Last December, we flew into Belize City, and took a short 15 minute hopper flight down to Dangriga, followed by a boat ride into a small island resort. Small and cozy. We could tell on the boat ride in that we were different from the other passengers, as everyone else raised their hand at the prospect of a beer, whereas we, humbly declined.
Not drinking alcohol makes social interactions more challenging for us, especially that we are living in a world that heralds drinking as a cornerstone of social events.
Just imagine living in London — a city where people generally go to the pub after work for a quick pint with colleagues before heading home. The pub is synonymous for hanging out. I’ve seen my share of pubs, but was always slightly out of place because I rarely felt like drinking.
I’m convinced that I’m one of those weird cases, where I just don’t enjoy drinking, except for an occasional glass of wine (like a Pinot Noir, nothing too sweet or too strong), especially with a gourmet Italian meal. Occasional in this context means 2-4 times per year.
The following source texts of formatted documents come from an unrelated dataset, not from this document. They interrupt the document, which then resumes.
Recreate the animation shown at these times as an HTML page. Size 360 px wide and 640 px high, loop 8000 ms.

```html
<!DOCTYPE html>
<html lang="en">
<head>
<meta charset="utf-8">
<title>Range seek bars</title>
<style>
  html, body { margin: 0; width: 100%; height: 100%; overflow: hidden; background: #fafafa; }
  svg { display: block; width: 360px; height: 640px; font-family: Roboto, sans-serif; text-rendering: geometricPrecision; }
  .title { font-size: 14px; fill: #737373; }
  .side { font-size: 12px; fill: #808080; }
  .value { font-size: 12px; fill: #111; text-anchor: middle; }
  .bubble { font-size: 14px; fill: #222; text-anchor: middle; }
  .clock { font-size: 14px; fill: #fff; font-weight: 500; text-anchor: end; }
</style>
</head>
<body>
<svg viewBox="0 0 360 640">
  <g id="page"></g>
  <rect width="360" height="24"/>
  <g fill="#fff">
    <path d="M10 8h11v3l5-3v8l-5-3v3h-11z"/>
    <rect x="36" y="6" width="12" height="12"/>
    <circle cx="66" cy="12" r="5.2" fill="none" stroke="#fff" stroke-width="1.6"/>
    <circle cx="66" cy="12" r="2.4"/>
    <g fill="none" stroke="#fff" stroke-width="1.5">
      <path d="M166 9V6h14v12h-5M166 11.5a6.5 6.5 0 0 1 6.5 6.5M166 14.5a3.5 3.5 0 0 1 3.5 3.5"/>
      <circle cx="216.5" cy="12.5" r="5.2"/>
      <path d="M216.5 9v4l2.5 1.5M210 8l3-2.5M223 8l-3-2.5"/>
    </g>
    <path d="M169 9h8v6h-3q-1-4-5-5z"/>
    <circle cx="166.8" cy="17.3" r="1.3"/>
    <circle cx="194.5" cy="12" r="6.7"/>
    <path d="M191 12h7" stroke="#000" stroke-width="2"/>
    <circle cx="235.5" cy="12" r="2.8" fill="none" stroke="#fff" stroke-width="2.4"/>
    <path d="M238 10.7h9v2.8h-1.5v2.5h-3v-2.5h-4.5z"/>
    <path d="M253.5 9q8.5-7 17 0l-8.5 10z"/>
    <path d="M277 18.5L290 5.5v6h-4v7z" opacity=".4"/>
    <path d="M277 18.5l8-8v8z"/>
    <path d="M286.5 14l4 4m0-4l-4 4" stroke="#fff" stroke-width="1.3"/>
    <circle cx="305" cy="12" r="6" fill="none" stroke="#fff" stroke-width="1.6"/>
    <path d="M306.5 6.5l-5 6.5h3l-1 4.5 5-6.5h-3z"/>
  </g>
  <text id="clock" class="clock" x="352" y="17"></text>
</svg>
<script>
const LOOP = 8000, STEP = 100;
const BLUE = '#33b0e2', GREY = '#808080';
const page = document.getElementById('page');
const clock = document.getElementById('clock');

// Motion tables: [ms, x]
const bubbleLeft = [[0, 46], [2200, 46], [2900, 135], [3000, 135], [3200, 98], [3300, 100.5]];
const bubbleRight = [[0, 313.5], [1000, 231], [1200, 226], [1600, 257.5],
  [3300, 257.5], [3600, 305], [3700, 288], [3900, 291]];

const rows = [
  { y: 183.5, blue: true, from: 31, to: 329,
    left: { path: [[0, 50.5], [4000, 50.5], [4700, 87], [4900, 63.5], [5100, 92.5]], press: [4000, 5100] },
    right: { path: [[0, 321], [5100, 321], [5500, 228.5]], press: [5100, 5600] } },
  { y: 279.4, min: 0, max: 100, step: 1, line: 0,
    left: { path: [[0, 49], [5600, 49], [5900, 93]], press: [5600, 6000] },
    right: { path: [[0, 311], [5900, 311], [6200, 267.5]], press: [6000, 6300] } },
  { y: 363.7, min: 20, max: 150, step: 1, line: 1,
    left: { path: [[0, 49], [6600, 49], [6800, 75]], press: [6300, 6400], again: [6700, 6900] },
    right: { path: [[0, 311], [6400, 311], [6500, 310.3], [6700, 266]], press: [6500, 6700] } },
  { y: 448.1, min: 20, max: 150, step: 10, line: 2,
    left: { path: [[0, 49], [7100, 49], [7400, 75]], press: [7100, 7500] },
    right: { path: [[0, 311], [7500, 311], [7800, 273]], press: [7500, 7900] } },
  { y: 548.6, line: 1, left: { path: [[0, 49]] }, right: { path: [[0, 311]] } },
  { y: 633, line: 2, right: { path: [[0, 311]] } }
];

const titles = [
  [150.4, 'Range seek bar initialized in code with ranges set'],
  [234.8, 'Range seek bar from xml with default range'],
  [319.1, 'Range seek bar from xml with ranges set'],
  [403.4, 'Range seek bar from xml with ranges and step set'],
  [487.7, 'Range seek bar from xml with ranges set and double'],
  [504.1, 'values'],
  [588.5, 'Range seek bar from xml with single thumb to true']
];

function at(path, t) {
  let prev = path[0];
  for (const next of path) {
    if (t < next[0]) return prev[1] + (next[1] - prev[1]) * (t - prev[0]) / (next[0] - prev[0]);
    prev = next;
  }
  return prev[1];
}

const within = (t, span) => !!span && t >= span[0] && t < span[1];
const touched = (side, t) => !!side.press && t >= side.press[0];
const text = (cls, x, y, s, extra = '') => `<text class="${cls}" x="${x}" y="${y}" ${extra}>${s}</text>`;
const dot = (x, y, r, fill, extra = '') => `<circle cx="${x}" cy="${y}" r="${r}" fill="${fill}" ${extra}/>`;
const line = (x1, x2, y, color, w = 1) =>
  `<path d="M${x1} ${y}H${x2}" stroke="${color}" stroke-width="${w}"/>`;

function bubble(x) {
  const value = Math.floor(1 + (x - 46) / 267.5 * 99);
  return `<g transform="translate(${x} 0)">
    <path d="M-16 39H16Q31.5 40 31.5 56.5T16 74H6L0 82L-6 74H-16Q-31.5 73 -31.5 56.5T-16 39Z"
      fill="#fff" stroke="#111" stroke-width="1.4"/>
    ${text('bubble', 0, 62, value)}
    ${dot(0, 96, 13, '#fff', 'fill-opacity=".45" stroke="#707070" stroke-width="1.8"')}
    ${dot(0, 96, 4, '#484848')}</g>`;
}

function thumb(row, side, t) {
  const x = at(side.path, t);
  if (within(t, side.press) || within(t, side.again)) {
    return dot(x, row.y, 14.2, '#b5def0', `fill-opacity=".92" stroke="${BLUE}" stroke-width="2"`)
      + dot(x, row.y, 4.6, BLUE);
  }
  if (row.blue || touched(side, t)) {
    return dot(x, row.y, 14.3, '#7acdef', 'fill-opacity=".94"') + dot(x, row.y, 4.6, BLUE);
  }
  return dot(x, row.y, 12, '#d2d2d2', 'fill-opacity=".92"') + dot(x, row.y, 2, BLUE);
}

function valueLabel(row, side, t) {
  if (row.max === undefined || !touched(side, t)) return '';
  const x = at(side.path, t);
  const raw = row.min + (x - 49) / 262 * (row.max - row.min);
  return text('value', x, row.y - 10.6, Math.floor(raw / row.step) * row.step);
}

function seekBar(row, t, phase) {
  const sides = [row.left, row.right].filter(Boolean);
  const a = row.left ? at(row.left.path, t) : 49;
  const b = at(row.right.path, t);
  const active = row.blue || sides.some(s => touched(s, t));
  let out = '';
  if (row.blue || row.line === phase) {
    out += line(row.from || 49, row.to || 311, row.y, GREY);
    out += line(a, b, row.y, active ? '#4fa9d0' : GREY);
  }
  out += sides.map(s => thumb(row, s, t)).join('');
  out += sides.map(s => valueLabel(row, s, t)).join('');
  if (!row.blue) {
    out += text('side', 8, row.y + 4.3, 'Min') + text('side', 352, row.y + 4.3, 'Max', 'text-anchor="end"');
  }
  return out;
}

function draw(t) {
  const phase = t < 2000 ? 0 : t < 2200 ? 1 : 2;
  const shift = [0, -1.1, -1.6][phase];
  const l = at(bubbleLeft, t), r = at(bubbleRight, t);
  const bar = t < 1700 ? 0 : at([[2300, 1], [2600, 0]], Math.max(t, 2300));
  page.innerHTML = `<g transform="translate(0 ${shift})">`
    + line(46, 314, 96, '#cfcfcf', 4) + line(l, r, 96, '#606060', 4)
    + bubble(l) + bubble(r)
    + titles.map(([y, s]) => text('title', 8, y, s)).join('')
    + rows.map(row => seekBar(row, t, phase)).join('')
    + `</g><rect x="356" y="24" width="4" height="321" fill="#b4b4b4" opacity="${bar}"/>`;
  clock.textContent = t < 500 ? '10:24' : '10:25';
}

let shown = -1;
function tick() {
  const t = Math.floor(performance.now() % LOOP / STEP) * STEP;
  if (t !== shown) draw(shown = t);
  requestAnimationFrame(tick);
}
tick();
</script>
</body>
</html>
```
So, going to the pub generally meant drinking Diet Coke (back before I decided I had enough of that too). And since I never spent much time in pubs, I never mastered the art of small talk. Oddly, my years of volunteering with the Samaritans helped me become a fantastic listener, which usually carries me most of the way, but there is often an awkward pause or two.
I’m good with awkward, it doesn’t bother me. But I can tell when it makes others slightly agitated. I used to describe myself as introverted but not shy. I’m not incapable, but I get more energy being alone than I do being around others.
So, when my wife and I journeyed to Belize to visit our first ever resort — we thought we were lucky selecting a cozy location with just a dozen or so bungalows. It didn’t occur to us that small and cozy meant spending time with the other guests, talking and socializing.
Especially when you have communal dining — a long picnic table where everyone eats together.
I thought this would be a small talk nightmare, but it turned out quite the opposite… swapping stories of excursions, hearing people’s diverse backgrounds. Most were on their honeymoon, and had interesting stories to tell — especially the man irritated by fake pleasantries who had to survive working at Disney. The socializing added a nice touch of camaraderie.
This was a stark different from the surgical attack travels around Europe — flying into Barcelona on Friday night, exploring 2 cathedrals, 1 castle, 2 museums, 7 ancient ruins, 3 restaurants, 1 Olympic park and having coffee at as many local joints as possible before flying home Sunday evening. (A trip where you were so busy, you had no time to talk to ANYONE.) After awhile though, these trips began to feel the same. The trips I remember the most were those where I was able to connect with locals or other travelers, and share stories. It’s in the sharing that we develop new understanding and inspire new ideas.
In this case, I think fondly of our fellow guests on the island. We enjoyed their company, and we had the space to ourselves that we hoped for — even those working at the resort were friendly and helpful, but never intrusive. Sharing stories enriches us almost as deeply as experiencing them for ourselves. I believe the small size of the resort also made a huge difference — had it been a larger crowed, I believe I would have felt alienated. A dozen fellow travelers was just right.
Also published on Medium.